The Volvo Group’s Business model has a great significance to the company’s future. Business modeling opens a great chance for the company to enhance innovativeness in future and compete out the well-positioned automobile companies in the world (Ulaga & Reinartz, 2011). Also, business model opens a future opportunity for Volvo to diversify its business operations and partner with other global players hence improve productivity through automobile service delivery. Further, the application of business model concept presents Volvo with tools for solving sustainability issues hence increase profit making (Eriksson & Kovalainen, 2008). Further, the company has a great opportunity of establishing reliable distribution channels, supplies, and sales channels, as well as successful execution of business transactions. Today, the company is rethinking its manufacturing and supply chain processes. The application of the right business models will help the company increase its manufacturing capacity and service delivery to customers hence enhancing overall success in the market.

In conclusion, companies that succeed in the generation of commercially sustainable operations are those that invest in the application of the right business models. Excellent business models play an important role in establishing key elements such as distribution channels and business transactions execution. Business models help managers in interpreting industry concepts that enhance success in the industry. The proper integration of business model with customer demands enable companies to thrive, grow and enhance sustainability in the market. Finally, the business model system is centered on activities that focus on customer value proposition, company resources and capabilities, and system of processes.

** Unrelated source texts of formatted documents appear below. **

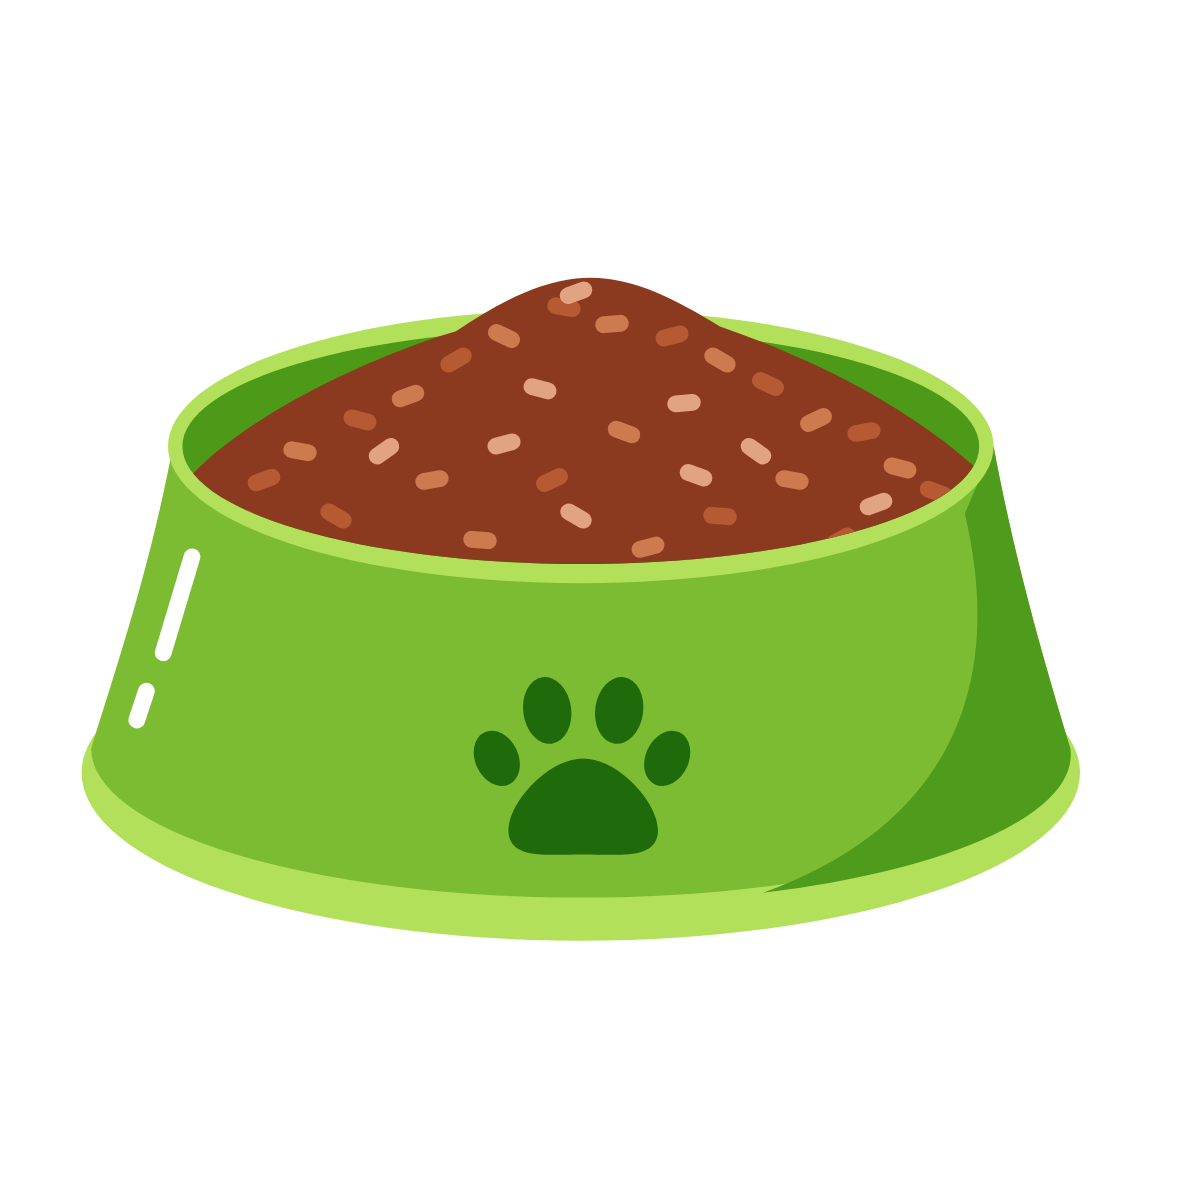
<!DOCTYPE html>
<html lang="en">
<head>
<meta charset="utf-8">
<title>Pet Food Bowl</title>
<style>
  :root {
    --page-bg: #ffffff;
    --bowl-green: #7cbc33;
    --bowl-shade: #4f9b1b;
    --bowl-rim: #b2e05a;
    --bowl-inside: #4c9a18;
    --paw-green: #1f6a0b;
    --shine: #ffffff;
    --kibble-dark: #8c3a1f;
    --kibble-mid: #b55a32;
    --kibble-warm: #cd7a4e;
    --kibble-light: #e2a382;
  }
  html, body {
    margin: 0;
    padding: 0;
    width: 1200px;
    height: 1200px;
    overflow: hidden;
    background: var(--page-bg);
  }
  .bowl-art {
    display: block;
    width: 1200px;
    height: 1200px;
  }
</style>
</head>
<body>
<svg class="bowl-art" viewBox="0 0 500 500" xmlns="http://www.w3.org/2000/svg" role="img" aria-label="Green pet bowl filled with kibble">
  <defs>
    <rect id="kibble" x="-7" y="-3.5" width="14" height="7" rx="3.5"/>
    <clipPath id="food-clip">
      <path d="M76 186 A166 49 0 0 0 408 186 L408 90 L76 90 Z"/>
    </clipPath>
  </defs>

  <!-- base ring -->
  <ellipse cx="242" cy="322" rx="208" ry="70" fill="var(--bowl-rim)"/>

  <!-- bowl body -->
  <path d="M72 186 C62 240 46 285 38 312 A204 62 0 0 0 446 312 C438 285 424 240 414 186 Z" fill="var(--bowl-green)"/>
  <path d="M414 186 C424 240 438 285 446 312 A204 62 0 0 1 318 372 C392 345 420 290 402 214 Z" fill="var(--bowl-shade)"/>

  <!-- rim and inside -->
  <ellipse cx="242" cy="186" rx="172" ry="57" fill="var(--bowl-rim)"/>
  <ellipse cx="242" cy="186" rx="166" ry="49" fill="var(--bowl-inside)"/>

  <!-- kibble mound -->
  <g clip-path="url(#food-clip)">
    <path d="M78 200 C100 175 150 150 190 138 C205 128 222 118 240 116 C262 114 280 124 300 136 C340 150 380 170 410 198 L410 240 L78 240 Z" fill="var(--kibble-dark)"/>
    <g fill="var(--kibble-mid)">
      <use href="#kibble" transform="translate(110 200) rotate(-20)"/>
      <use href="#kibble" transform="translate(150 175) rotate(15)"/>
      <use href="#kibble" transform="translate(190 150) rotate(-30)"/>
      <use href="#kibble" transform="translate(235 128) rotate(10)"/>
      <use href="#kibble" transform="translate(280 140) rotate(-15)"/>
      <use href="#kibble" transform="translate(320 160) rotate(25)"/>
      <use href="#kibble" transform="translate(360 180) rotate(-10)"/>
      <use href="#kibble" transform="translate(390 205) rotate(20)"/>
      <use href="#kibble" transform="translate(140 215) rotate(30)"/>
      <use href="#kibble" transform="translate(230 200) rotate(-25)"/>
      <use href="#kibble" transform="translate(300 215) rotate(5)"/>
      <use href="#kibble" transform="translate(350 225) rotate(-30)"/>
    </g>
    <g fill="var(--kibble-warm)">
      <use href="#kibble" transform="translate(125 188) rotate(10)"/>
      <use href="#kibble" transform="translate(170 165) rotate(-20)"/>
      <use href="#kibble" transform="translate(210 140) rotate(25)"/>
      <use href="#kibble" transform="translate(255 135) rotate(-5)"/>
      <use href="#kibble" transform="translate(300 150) rotate(30)"/>
      <use href="#kibble" transform="translate(340 175) rotate(-25)"/>
      <use href="#kibble" transform="translate(375 195) rotate(15)"/>
      <use href="#kibble" transform="translate(180 200) rotate(-10)"/>
      <use href="#kibble" transform="translate(260 180) rotate(20)"/>
      <use href="#kibble" transform="translate(200 225) rotate(5)"/>
      <use href="#kibble" transform="translate(270 228) rotate(-15)"/>
      <use href="#kibble" transform="translate(330 200) rotate(10)"/>
      <use href="#kibble" transform="translate(100 218) rotate(-30)"/>
    </g>
    <g fill="var(--kibble-light)">
      <use href="#kibble" transform="translate(160 188) rotate(-35)"/>
      <use href="#kibble" transform="translate(225 162) rotate(15)"/>
      <use href="#kibble" transform="translate(240 122) rotate(-20)"/>
      <use href="#kibble" transform="translate(285 168) rotate(-5)"/>
      <use href="#kibble" transform="translate(315 188) rotate(35)"/>
      <use href="#kibble" transform="translate(210 185) rotate(-15)"/>
      <use href="#kibble" transform="translate(130 230) rotate(10)"/>
      <use href="#kibble" transform="translate(240 215) rotate(30)"/>
      <use href="#kibble" transform="translate(365 210) rotate(-20)"/>
      <use href="#kibble" transform="translate(290 198) rotate(20)"/>
    </g>
  </g>

  <!-- shine marks -->
  <g stroke="var(--shine)" stroke-linecap="round" stroke-width="7" fill="none">
    <line x1="80" y1="232" x2="68" y2="272"/>
    <line x1="61" y1="288" x2="57" y2="300"/>
  </g>

  <!-- paw print -->
  <g fill="var(--paw-green)">
    <ellipse cx="207" cy="316" rx="9" ry="12" transform="rotate(-25 207 316)"/>
    <ellipse cx="228" cy="296" rx="10" ry="14" transform="rotate(-8 228 296)"/>
    <ellipse cx="258" cy="296" rx="10" ry="14" transform="rotate(8 258 296)"/>
    <ellipse cx="278" cy="316" rx="9" ry="12" transform="rotate(25 278 316)"/>
    <path d="M243 316 C258 316 276 336 274 348 C272 358 258 356 243 356 C228 356 214 358 212 348 C210 336 228 316 243 316 Z"/>
  </g>
</svg>
</body>
</html>
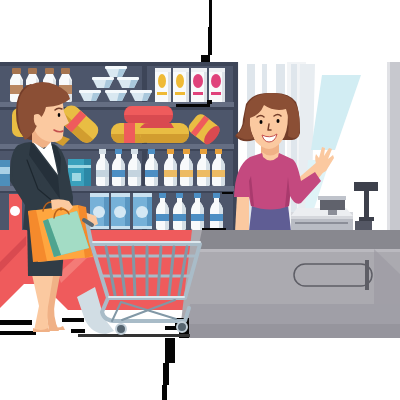
<!DOCTYPE html>
<html lang="en">
<head>
<meta charset="utf-8">
<title>Supermarket checkout</title>
<style>
:root{--shelf:#4d566b;--board:#656e83;--edge:#3d4558;--skin:#fbc9a0;--skin-shade:#f0b186;--hair:#8b4f35;--hair-dark:#733d29;--suit:#303c46;--suit-dark:#25303a;--red:#ef5b5c;--red-dark:#d94a50;--yellow:#e9bd43;--yellow-dark:#d29d2f;--counter:#abaab0;--counter-top:#88888f;--steel:#a9bcc8;--steel-dark:#8298a6;--ink:#050505;--milk:#f8fafb;--pink:#c4497f;--blue:#5b9cc9;--orange:#f58a2c;--mint:#72c5ae}
html,body{margin:0;width:400px;height:400px;overflow:hidden;background:#fff}
svg{display:block}
.shelf{fill:var(--shelf)}.board{fill:var(--board)}.edge{fill:var(--edge)}
.skin{fill:var(--skin)}.skin-shade{fill:var(--skin-shade)}
.hair{fill:var(--hair)}.hair-dark{fill:var(--hair-dark)}
.suit{fill:var(--suit)}.suit-dark{fill:var(--suit-dark)}
.red{fill:var(--red)}.red-dark{fill:var(--red-dark)}
.yellow{fill:var(--yellow)}.yellow-dark{fill:var(--yellow-dark)}
.milk{fill:var(--milk)}.ink{fill:var(--ink)}.white{fill:#fff}
.line{fill:none;stroke-linecap:round;stroke-linejoin:round}
</style>
</head>
<body>
<svg width="400" height="400" viewBox="0 0 400 400" role="img" aria-label="Shopper with a cart greeting a cashier at a supermarket checkout">
<defs>
<g id="jar"><path class="milk" d="M3 6h7l3 6v20q0 2-2 2H2q-2 0-2-2V12z"/><rect x="2" width="9" height="6" rx="1" fill="#a5744f"/><path fill="#b98761" d="M0 17h13v9H0z"/><path fill="#dfe5e9" d="M10 10l3 3v4h-3zM10 26h3v6q0 2-2 2h-1z"/></g>
<g id="bowl"><path fill="#d9e8f1" d="M1 3h20l-4 8H5z"/><path fill="#a9c8dc" d="M14 3h7l-4 8h-5z"/><rect width="22" height="3" rx="1" fill="#f4f9fc"/></g>
<g id="carton"><path class="milk" d="M0 0h16v34H0z"/><path fill="#dde2e7" d="M13 0h3v34h-3z"/><path fill="#eef1f4" d="M0 0h16v4H0z"/></g>
<g id="bottle"><path class="milk" d="M4 4h5v5q4 4 4 9v17q0 2-2 2H2q-2 0-2-2V18q0-5 4-9z"/><path fill="#d5dfe6" d="M9 9q4 4 4 9v17q0 2-2 2H9z"/></g>
<g id="milk-blue"><use href="#bottle"/><path fill="#4d8fc4" d="M3 0h7v5H3zM0 21h13v7H0z"/></g>
<g id="milk-plain"><use href="#bottle"/><path fill="#d5dfe6" d="M3 0h7v5H3z"/><path fill="#c4d4df" d="M0 21h13v7H0z"/></g>
<g id="milk-gold"><use href="#bottle"/><path fill="#e7a13c" d="M3 0h7v5H3z"/><path fill="#edbb63" d="M0 21h13v7H0z"/></g>
<g id="tin"><path fill="#76b1d8" d="M0 2h19v34H0z"/><path fill="#5a97c2" d="M14 2h5v34h-5z"/><path fill="#c9e1f0" d="M0 0h19v4H0zM0 33h19v3H0z"/><circle cx="9" cy="19" r="6" fill="#d4e8f4"/></g>
</defs>

<g id="wall">
<path fill="#f2f4f6" d="M236 62h164v170H236z"/>
<path class="white" d="M239 62h48v170h-48zM306 62h82v170h-82z"/>
<path fill="#dfe6ec" d="M247 64h8v166h-8zM262 64h5v166h-5zM276 64h9v166h-9zM291 64h6v166h-6z"/>
<path fill="#e8edf1" d="M300 64h15l-4 166h-13z"/>
<path fill="#d2edf3" d="M322 75h39l-26 75h-24z"/>
<path fill="#dff3f7" d="M308 160h22l-17 52h-8z"/>
<path fill="#e1e2e6" d="M387 62h13v170h-13z"/><path fill="#c7c8ce" d="M390 62h10v170h-10z"/>
</g>

<g id="shelving">
<path class="shelf" d="M0 62h238v170H0z"/>
<path class="edge" d="M0 62h238v4H0zM142 66h5v164h-5zM233 66h5v164h-5z"/>
<path class="board" d="M0 102h234v5H0zM0 144h234v5H0zM0 186h234v5H0z"/>
<path class="edge" d="M0 107h234v3H0zM0 149h234v2H0zM0 191h234v2H0z"/>
</g>

<g id="top-shelf">
<use href="#jar" x="10" y="68"/><use href="#jar" x="26" y="68"/><use href="#jar" x="43" y="68"/><use href="#jar" x="59" y="68"/>
<use href="#bowl" x="105" y="66"/><use href="#bowl" x="92" y="77"/><use href="#bowl" x="117" y="77"/><use href="#bowl" x="79" y="90"/><use href="#bowl" x="105" y="90"/><use href="#bowl" x="130" y="90"/>
<use href="#carton" x="155" y="68"/><use href="#carton" x="173" y="68"/><use href="#carton" x="191" y="68"/><use href="#carton" x="209" y="68"/>
<g fill="#efba35"><ellipse cx="162" cy="81" rx="4" ry="7"/><ellipse cx="180" cy="81" rx="4" ry="7"/><path d="M157 92h10v3h-10zM175 92h10v3h-10z"/></g>
<g fill="#e0427b"><ellipse cx="198" cy="81" rx="5" ry="7"/><ellipse cx="216" cy="81" rx="5" ry="7"/><path d="M193 92h10v3h-10zM211 92h10v3h-10z"/></g>
</g>

<g id="cheese-shelf">
<rect class="yellow" x="12" y="108" width="25" height="29" rx="7"/>
<g transform="rotate(42 79 124)"><rect class="yellow" x="58" y="113" width="42" height="22" rx="9"/><path class="yellow-dark" d="M58 126h42q0 9-9 9H67q-9 0-9-9z"/><path class="red" d="M71 113h8v22h-8z"/></g>
<path class="yellow-dark" d="M58 134l12 5-7 7-8-4z"/>
<rect class="red-dark" x="124" y="106" width="49" height="18" rx="8"/><path class="red" d="M132 106h33q7 0 8 9h-49q1-9 8-9z"/>
<rect class="yellow" x="111" y="123" width="40" height="20" rx="9"/><path class="yellow-dark" d="M111 134h40q-1 9-9 9h-22q-8 0-9-9z"/><path class="red" d="M124 123h11v20h-11z"/>
<rect class="yellow" x="140" y="123" width="49" height="20" rx="9"/><path class="yellow-dark" d="M140 134h49q-1 9-9 9h-31q-8 0-9-9z"/><path class="red-dark" d="M140 128q3-5 9-5h22l3 5z"/>
<g transform="rotate(38 204 129)"><rect class="yellow" x="190" y="118" width="28" height="22" rx="6"/><ellipse class="red-dark" cx="214" cy="129" rx="5" ry="11"/><path class="red" d="M196 118h6v22h-6z"/></g>
</g>

<g id="milk-shelf">
<path fill="#3aa1bd" d="M68 159h23v27H68z"/><path fill="#2c88a6" d="M84 159h7v27h-7z"/><path fill="#9ed8e3" d="M68 165h23v3H68zM72 173h9v8h-9z"/>
<use href="#milk-plain" x="96" y="149"/><use href="#milk-blue" x="112" y="149"/><use href="#milk-plain" x="128" y="149"/><use href="#milk-blue" x="145" y="149"/>
<use href="#milk-gold" x="164" y="149"/><use href="#milk-gold" x="180" y="149"/><use href="#milk-gold" x="197" y="149"/><use href="#milk-gold" x="212" y="149"/>
<path fill="#4d8fbb" d="M0 160h10v26H0z"/><path fill="#a9d1e6" d="M0 167h10v7H0z"/>
</g>

<g id="bottom-shelf">
<path class="red" d="M9 194h13v36H9z"/><circle class="white" cx="15" cy="211" r="5"/>
<use href="#tin" x="90" y="193"/><use href="#tin" x="111" y="193"/><use href="#tin" x="133" y="193"/>
<use href="#milk-blue" x="156" y="193"/><use href="#milk-blue" x="173" y="193"/><use href="#milk-blue" x="191" y="193"/><use href="#milk-blue" x="210" y="193"/>
</g>

<g id="red-display">
<path class="red" d="M0 230h196v80H0z"/>
<path class="white" d="M0 308l24-24h64l-17 36H0z"/>
<path class="red" d="M0 230h30v44L0 305z"/><path class="red-dark" d="M0 262l26-26v9L0 272z"/>
<path class="red" d="M54 276h42v26l-18 18-24-24z"/>
<path fill="#f47b77" d="M58 274l31-28v10l-28 27z"/>
<path class="white" d="M0 310h200v28H0z"/>
</g>

<g id="cashier">
<path class="hair-dark" d="M246 104q7-12 25-11 18-1 25 9 4 9 4 31-2 7-8 7h-38q-12 4-19-4 8-7 8-17z"/>
<path class="skin-shade" d="M261 139h18v19q-9 7-18 0z"/>
<path class="skin" d="M249 114q0-15 19-15t20 16q0 19-7 27-6 7-12 7t-13-7q-7-10-7-28z"/>
<path class="hair" d="M236 135q10-8 9-20 1-20 24-22 22-1 28 14 4 9 2 29-5 4-11 0 2-16-2-27-12 3-22-4-4 10-14 13-1 13 4 20-9 4-18-3z"/>
<g class="ink"><ellipse cx="261" cy="122" rx="1.5" ry="2"/><ellipse cx="278" cy="121" rx="1.5" ry="2"/></g>
<path class="line" stroke="#733d29" stroke-width="1.5" d="M257 117q4-3 7 0M274 116q4-3 7 0M269 124l-1 6h3"/>
<path fill="#fff" stroke="#c4504e" d="M262 135q8 4 15-1-2 8-8 8-5 0-7-7z"/>
<path class="skin" d="M317 166q-3-7-1-12l3 4 3-11 3 1-1 8 5-8 3 1-4 10 5-4 1 3-8 13-9 5z"/>
<path class="skin" d="M295 181l22-19 9 7-25 31-8-3z"/>
<path class="skin" d="M237 195h12v37h-14z"/>
<path fill="#5f5d94" d="M252 205h36l3 26h-42z"/>
<path fill="var(--pink)" d="M250 157l12-4q8 9 17 0l13 6q5 2 9 22l14-9 6 9-20 22q-6 3-11-7l-1 10q-18 7-38 0l-2-9h-15q1-31 16-40z"/>
<path fill="#a93a6d" d="M249 181l2 25h3l-3-30zM288 177l2 19-1 10-4 1z"/>
<path class="skin" d="M262 152q8 7 17 0l-1 5q-8 7-15 0z"/>
</g>

<g id="checkout">
<path fill="var(--counter)" d="M192 230h208v100H180z"/>
<path fill="var(--counter-top)" d="M202 230h198v19H198z"/>
<path fill="#bab9bf" d="M198 249h202v3H197z"/>
<path fill="#9998a0" d="M374 249l26 25v49l-26-18z" opacity=".55"/>
<path fill="#96959d" d="M184 324h216v14H184z"/>
<path fill="#a09fa7" d="M190 304h210v20H186z"/>
<rect class="line" x="294" y="264" width="78" height="22" rx="11" stroke="#5e5e66" stroke-width="1.5"/>
<path fill="#5e5e66" d="M365 260h4v30h-4z"/>
<path fill="#d6d8dd" d="M291 212h62v18h-62z"/><path fill="#b9bcc4" d="M291 219h62v11h-62z"/>
<path fill="#eceef1" d="M297 208h49l7 8h-62z"/><path fill="#60626c" d="M320 197h25v13h-25z"/><path fill="#bfc3cb" d="M318 196h28v4h-28z"/><path fill="#8b8e98" d="M328 210h9v5h-9zM295 222h53v2h-53z"/>
<path fill="#3d404b" d="M354 182h24v9h-24zM364 191h5v28h-5zM359 217h15v4h-15z"/><path fill="#545764" d="M355 221h17v9h-17z"/>
</g>

<g id="floor-shadow">
<path class="ink" d="M0 320h32v5H0zM0 331h36v4H0zM62 318h22v4H62zM71 329h14v4H71zM175 318h14v20h-10v-8h-14v-4h10z"/>
<path fill="#333" d="M78 334h112v3H78z"/>
</g>

<g id="shopper">
<path class="skin-shade" d="M48 270h13l-6 32q-3 14 4 29h-10l-4-26z"/>
<path class="skin" d="M31 270h23l-5 31q-3 12 0 30H34l5-25z"/>
<path class="skin-shade" d="M33 328q8 4 15 0l2 4H33zM50 326q8 3 13 0l2 4H51z"/>
<path class="hair-dark" d="M31 84q-15 4-15 29 0 17 8 24 7 5 18 3l6-44z"/>
<path class="skin-shade" d="M32 129h19v17l-9 8-10-8z"/>
<path class="skin" d="M33 102q10-11 29-5l2 15 5 11-5 3-1 10q-2 6-10 6-16 0-21-19z"/>
<path class="hair" d="M18 112q-1-19 12-27 12-6 26 0 13 6 14 14-8 7-24 8-2 9-8 13-1 12-13 20-7-10-7-28z"/>
<path class="skin" d="M34 115q6-3 8 4t-5 7q-4-2-3-11z"/>
<ellipse class="ink" cx="59" cy="115" rx="1.3" ry="2"/>
<path class="line" stroke="#733d29" stroke-width="1.5" d="M55 110q3-3 7-1"/>
<path class="line" stroke="#c4504e" stroke-width="1.5" d="M54 130q5 3 9 1"/>
<path class="suit" d="M27 213l39 6-4 57H28z"/>
<path class="suit" d="M31 142l12 6 11-4q9 4 13 22l6 31-1 30q-27 10-49 2l2-24-15-24q-1-29 8-36 7-3 13-3z"/>
<path class="white" d="M33 142l11 7 7-7 7 33z"/>
<path class="suit-dark" d="M31 142l27 35 2 22-31-44zM51 143l9 32 1-17-4-11z"/>
<path class="skin" d="M60 201l24 11 12 4 2 8-6 3-14-6-20-10zM40 204l12-4 18 4 5 8-8 4-23-4z"/>
<path class="suit" d="M14 152q9-7 15 5l12 29 20 16-7 12q-25-4-37-22-7-12-3-40z"/>
<path class="line" stroke="#1d272f" stroke-width="1.2" d="M27 160l11 29 18 15"/>
</g>

<g id="shopping-bags">
<path fill="#ffa63f" d="M28 211l50-6 15 52-55 5z"/>
<path fill="var(--orange)" d="M28 211l8-1 11 51-14 1zM78 205l8 2 6 49-7 2z"/>
<path fill="var(--mint)" d="M43 221l34-10 12 37-35 9z"/><path fill="#a3dcc5" d="M48 219l29-8 12 37-28 7z"/><path fill="#4fa48f" d="M43 221l5-2 13 36-7 2z"/>
<path class="line" stroke="#b7601d" stroke-width="1.5" d="M43 211q2-10 10-9t8 8M54 218q1-9 7-9t8 5"/>
<path class="skin" d="M51 200q9-2 18 1l4 6-4 4-7-4-10 3z"/>
</g>

<g id="cart" stroke="var(--steel)">
<path fill="#d1dde4" stroke="none" d="M77 297l18-10 9 31 10 13-8 3q-14 0-21-14z"/>
<path class="line" stroke-width="4" d="M87 222l4 20 17 56h77l15-54H94M108 298l-6 14q2 9 14 9h69l4-13"/>
<path class="line" stroke-width="3" d="M97 256h99M102 276h88"/>
<path class="line" stroke="var(--steel-dark)" stroke-width="3" d="M106 247l9 48M119 247l6 48M133 247l2 48M147 247v48M161 247l-3 48M174 247l-5 48M187 247l-8 48"/>
<path class="line" stroke="#dce7ed" stroke-width="2" d="M93 242h107M109 297h75"/>
<path class="line" stroke="var(--steel-dark)" stroke-width="2" d="M112 321l9-19 55 17M122 320l53-20"/>
<path class="line" stroke="#596873" stroke-width="4" d="M84 220l8 5"/>
<g fill="#566570" stroke="#c3d0d9" stroke-width="2"><circle cx="121" cy="329" r="5"/><circle cx="182" cy="327" r="5"/></g>
</g>

<g id="black-strips" class="ink">
<path d="M209 0h3v27h-3zM208 27h4v28h-4zM201 55h9v7h-9z"/>
<path d="M165 338h10v25h-10zM163 363h6v22h-6zM162 385h5v15h-5z"/>
<path d="M207 100h5v4h-5zM176 104h34v3h-34zM222 192h11v2h-11zM202 228h24v2h-24z"/>
</g>
</svg>
</body>
</html>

Therefore, other automobile companies should copy the idea of Volvo in integrating business models to its main strategic plans in order to meet customer demands effectively and enhance profitability and productivity in the markets.

References

Chesbrough, H. (2010). Business Model Innovation: Opportunities and Barriers. Long Range

Planning, 43(2-3), 354–363.

Eriksson, P., & Kovalainen, A. (2008). Qualitative methods in business research. London:

SAGE.

Frow, P., Ngo, L. V., & Payne, A. (2014). Diagnosing the supplementary services model:

Empirical validation, advancement and implementation. Journal of Marketing Management, 30(1-2), 138–171.

Gebauer, H., & Kowalkowski, C. (2012). Customer-focused and service-focused orientation in

organizational structures. Journal of Business & Industrial Marketing, 27(7), 527–537.

Gebauer, H., Edvardsson, B., & Bjurko, M. (2010). The impact of service orientation in

corporate culture on business performance in manufacturing companies. Journal of Service Management, 21(2), 237–259.

http://www.volvogroup.com/en-en/about-us.html

Kaplan, S. (2012). The Business Model Innovation Factory: How to Stay Relevant When The

World is Changing. Hoboken, NJ: Wiley.

Kindström, D. (2010). Towards a service-based business model – Key aspects for future

competitive advantage. European Management Journal, 28(6), 479–490.

Kowalkowski, C. (2010). What does a service-dominant logic really mean for manufacturing

firms? CIRP Journal of Manufacturing Science and Technology, 3(4), 285–292.

Nenonen, S., & Storbacka, K. (2010). Business model design: conceptualizing networked value

co-creation. International Journal of Quality and Service Sciences, 2(1), 43–59.

Osterwalder, A., & Pigneur, Y. (2010). Business Model Generation : A Handbook for

Visionaries, Game Changers, and Challengers. Hoboken: Wiley.

Palo, T., & Tähtinen, J. (2011). A network perspective on business models for emerging

technology-based services. Journal of Business & Industrial Marketing, 26(5), 377–388.

Ulaga, W., & Reinartz, W. J. (2011). Hybrid Offerings: How Manufacturing Firms Combine

Goods and Services Successfully. Journal of Marketing, 75(6), 5–23

Leave a Reply